Doctors Come Together To Criticize Cancer Drug Costs
With or without insurance, the costs of medical treatments and drugs are still alarmingly high. With recent studies concluding that certain tests might be unnecessary while others might cost more depending on the hospital, the cost of care is starting to become more and more unaffordable. In the latest attack against medical costs, over 100 doctors worldwide have come together to sign a letter that criticizes the extremely high expenses of cancer drug treatments particularly within the United States. In the letter, the doctors reached out to pharmaceutical companies and asked them to find ways of lowering prices.
Within this letter, the doctors, who are all specialists in chronic myeloid leukemia, addressed several issues concerning the costs of cancer drugs. This form of leukemia affects 1.5 million people globally. In 2011, the United States alone racked up $2.7 trillion in healthcare costs, which is roughly 18 percent of the nation's gross domestic profit (GDP). This percentage fell between six and nine in European nations. Although the costs for cancer drugs do vary depending on region and economy, the prices are still too high within the U.S. The letter, which was signed by lead author, Hagop Kantarjian of the MD Anderson Cancer Center in Houston, TX, explained that prices in Europe are maintained by the universal healthcare system. The patients there are protected from the high costs of these drugs. The prices within the states, however, are burdening the people.
"Of the 12 drugs approved by the FDA (U.S. Food and Drug Administration) for various cancer indications in 2012, 11 were priced above $100,000 per year," the doctors wrote. "Cancer drug prices have almost doubled from a decade ago, from an average of $5,000 per month to more than $10,000 per month. [U.S.] patients may pay an average of 20 percent of drug prices out-of-pocket (about $20-30,000 per year, a quarter to a third of an average household budget) and...medical illnesses and drug prices are the single most frequent cause of personal bankruptcies."
The doctors call on pharmaceutical companies to find ways of lowering their prices because the costs are unbearable on the patients.

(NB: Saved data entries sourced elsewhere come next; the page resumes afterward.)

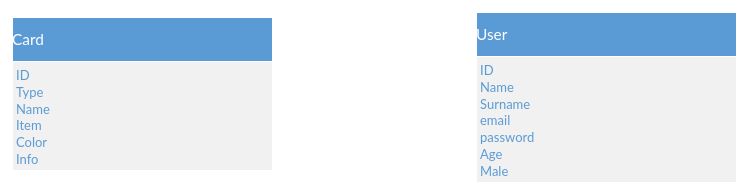
<!DOCTYPE html>
<html lang="en">
<head>
<meta charset="utf-8">
<title>Card and User entities</title>
<style>
:root {
  --header: #5b9bd5;
  --body: #f1f1f1;
  --field: #5b9bd5;
  --paper: #ffffff;
}
* { box-sizing: border-box; margin: 0; padding: 0; }
body {
  width: 749px;
  height: 196px;
  overflow: hidden;
  background: var(--paper);
  font-family: Lato, "Open Sans", sans-serif;
}
.diagram { position: relative; width: 749px; height: 196px; overflow: hidden; }
.entity {
  position: absolute;
  display: grid;
  grid-template-rows: 43px 1fr;
  row-gap: 1px;
  width: 259px;
}
.entity-card { left: 13px; top: 18px; height: 152px; }
.entity-user { left: 477px; top: 13px; height: 169px; }
.entity-name {
  display: flex;
  align-items: center;
  padding-bottom: 1px;
  background: var(--header);
  color: var(--paper);
  font-size: 15.4px;
  font-weight: 400;
  text-indent: -1px;
}
.fields {
  padding: 5px 3px 0;
  background: var(--body);
  color: var(--field);
  font-size: 13px;
  line-height: 16.8px;
  list-style: none;
}
</style>
</head>
<body>
<main class="diagram">
  <section class="entity entity-card">
    <h2 class="entity-name">Card</h2>
    <ul class="fields">
      <li>ID</li>
      <li>Type</li>
      <li>Name</li>
      <li>Item</li>
      <li>Color</li>
      <li>Info</li>
    </ul>
  </section>
  <section class="entity entity-user">
    <h2 class="entity-name">User</h2>
    <ul class="fields">
      <li>ID</li>
      <li>Name</li>
      <li>Surname</li>
      <li>email</li>
      <li>password</li>
      <li>Age</li>
      <li>Male</li>
    </ul>
  </section>
</main>
</body>
</html>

They singled out Novartis' imantinib, known as Gleevec in the U.S. and Gilvec in other regions of the world, which produced $4.7 billion in profits just last year. The drug was first released in 2001 and was priced at $30,000 per year and is now costing people $92,000 per year. The doctors noted that this same exact drug costs people in France, China, Australia, South Korea and Mexico nearly half that amount.
Due to these discrepancies between costs in different countries, the doctors know that these drug prices could be lowered if the companies choose to do so, which is why this letter was written to call for a change.
The paper was published in the journal, Blood.